“Have we ever wondered what is the worldview that is being constructed in these soap operas or soap operas, as they are called? Are we critical of this vision?
The “boom” of Turkish soap operas has generated what is called “Turkomania”, a little word that is gaining more and more strength in our society, men, women, children and even entire families are aware of the schedule and don’t want to miss a chapter. While true, it’s a global trend, in Panama the media where they are featured claim it’s here to stay. As a result of the advertising bombardment, we see Panamanians organizing holiday trips to Turkey.
An annual Google list of the most frequent queries in Panama and around the world, during the year 2020, highlights the section of: novels, series and television programs where the “1-2”, Hercai and Fazilet and their daughters. The why. You can imagine why the noise, right? What is undeniable is that at the time on the various networks, the two novels lead the dance.

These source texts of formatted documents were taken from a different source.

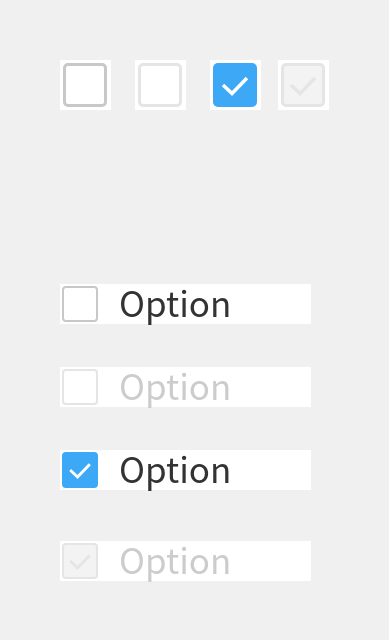
<!DOCTYPE html>
<html lang="en">
<head>
<meta charset="utf-8">
<title>Checkbox states</title>
<style>
:root {
  --page: #f0f0f0;
  --surface: #ffffff;
  --accent: #3da8f5;
  --border: #c8c8c8;
  --border-disabled: #e5e5e5;
  --fill-disabled: #f3f3f3;
  --text: #333333;
  --text-disabled: #cccccc;
}
* { box-sizing: border-box; margin: 0; padding: 0; }
body {
  width: 389px;
  height: 640px;
  overflow: hidden;
  padding: 60px;
  background: var(--page);
  font-family: "Noto Sans CJK SC", "Noto Sans", sans-serif;
}
.states { display: flex; gap: 24px; width: 270px; height: 50px; }
.tile { flex: none; width: 51px; height: 50px; padding: 3px; background: var(--surface); }
.tile:last-child { margin-left: -7px; }
.checkbox {
  flex: none;
  display: block;
  width: 36px;
  height: 36px;
  border: 2px solid var(--border);
  border-radius: 4px;
  background: var(--surface);
}
.large { width: 44px; height: 44px; border-width: 3px; border-radius: 5px; }
.checkbox.disabled { border-color: var(--border-disabled); }
.checkbox.checked { border: 0; background: var(--accent); color: var(--surface); }
.checkbox.checked.disabled {
  border: 2px solid var(--border-disabled);
  background: var(--fill-disabled);
  color: var(--border-disabled);
}
.checkbox.large.checked.disabled { border-width: 3px; }
.checkbox svg { display: block; width: 36px; height: 36px; }
.large svg { width: 44px; height: 44px; }
.disabled svg { margin: -2px; }
.large.disabled svg { margin: -3px; }
.options { list-style: none; display: flex; flex-direction: column; gap: 43px; margin-top: 174px; }
.option {
  display: flex;
  gap: 21px;
  width: 251px;
  height: 40px;
  padding: 2px;
  background: var(--surface);
  color: var(--text);
}
.option:last-child { margin-top: 8px; }
.option.disabled { color: var(--text-disabled); }
.label { height: 35px; margin-top: -2px; font-size: 35px; line-height: 35px; }
.symbols { position: absolute; width: 0; height: 0; }
</style>
</head>
<body>
<svg class="symbols" aria-hidden="true">
  <defs>
    <symbol id="check" viewBox="0 0 44 44">
      <path d="M10 22 L19 30.5 L34 15" fill="none" stroke="currentColor" stroke-width="3.5"/>
    </symbol>
  </defs>
</svg>
<section class="states" aria-label="Checkbox states">
  <div class="tile"><span class="checkbox large"></span></div>
  <div class="tile"><span class="checkbox large disabled"></span></div>
  <div class="tile"><span class="checkbox large checked"><svg><use href="#check"/></svg></span></div>
  <div class="tile"><span class="checkbox large checked disabled"><svg><use href="#check"/></svg></span></div>
</section>
<ul class="options">
  <li class="option"><span class="checkbox"></span><span class="label">Option</span></li>
  <li class="option disabled"><span class="checkbox disabled"></span><span class="label">Option</span></li>
  <li class="option"><span class="checkbox checked"><svg><use href="#check"/></svg></span><span class="label">Option</span></li>
  <li class="option disabled"><span class="checkbox checked disabled"><svg><use href="#check"/></svg></span><span class="label">Option</span></li>
</ul>
</body>
</html>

It goes without saying that Turkey and its capital, Istanbul, also called Byzantium and Constantinople, have played a very important role in the history of humanity, and this is precious. Istanbul is a part European and part Asian city, representing the meeting point between two continents. The Bosphorus Strait currently plays a very important international geopolitical role, as it is the key point in the integration of Europe with Asia.
On the other hand, it is known that soap operas have a special place in the cultural industry, a term created by Theodore Adorno and Max Horkheimer at the beginning of the 20th century, and are designed with fiction and entertainment schemes, it is also true that they reproduce a specific worldview. But what is happening in Turkey with women?
For example, in Turkey femicide in 2021 was alarming, over 300 women were murdered in the same year the country withdrew from the Istanbul Convention on the Protection of Women, a fact repudiated in 2021 by Joe Biden , who called it “unwarranted”. “. And worst of all, the cases have been disguised as suicide.
“[…] in Turkey, femicide in 2021 was alarming, more than 300 women […] murdered the same year, the country withdrew from the Istanbul Convention on the Protection of Women, […]”
In recent years, the number of feminicides in the country has steadily increased due to the passivity of the government. Women’s advocacy platforms estimate that in 2020 nearly 400 women died at the hands of men. Regrettable.
Have you ever wondered what is the vision of the world that is built in these soap operas or soap operas, as they are called? Are we critical of this vision? We were appalled when a few days ago they found the remains of the young businesswoman from Chirica, an event classified as a femicide. And even more, when that same evening, at 8:10 p.m., on television, they presented a scene from one of these novels in which a man pointed the head of one of the protagonists to shoot him, reflecting the great suffering of the victim, although he decided to hit her and fire several shots at her side, it is unclear what happened in the end. A scary scene in itself and more right now.
The question that follows is: where did the 2011 television media self-regulation agreements go, which established schedules and some rules to avoid exposing the vulnerable population, where I played the role of mediator of the dialogue between the Government and the channels of TV ? Where is the compassion and empathy of the human being towards others? Are we only interested in selling or should we promote a mentally healthy society that is less violent and empathetic towards the country’s most vulnerable populations?
The answers are also in us “prosumers”, as we are now called, because we produce and consume messages, develop a critical attitude of vigilance and see beyond what the screen shows us.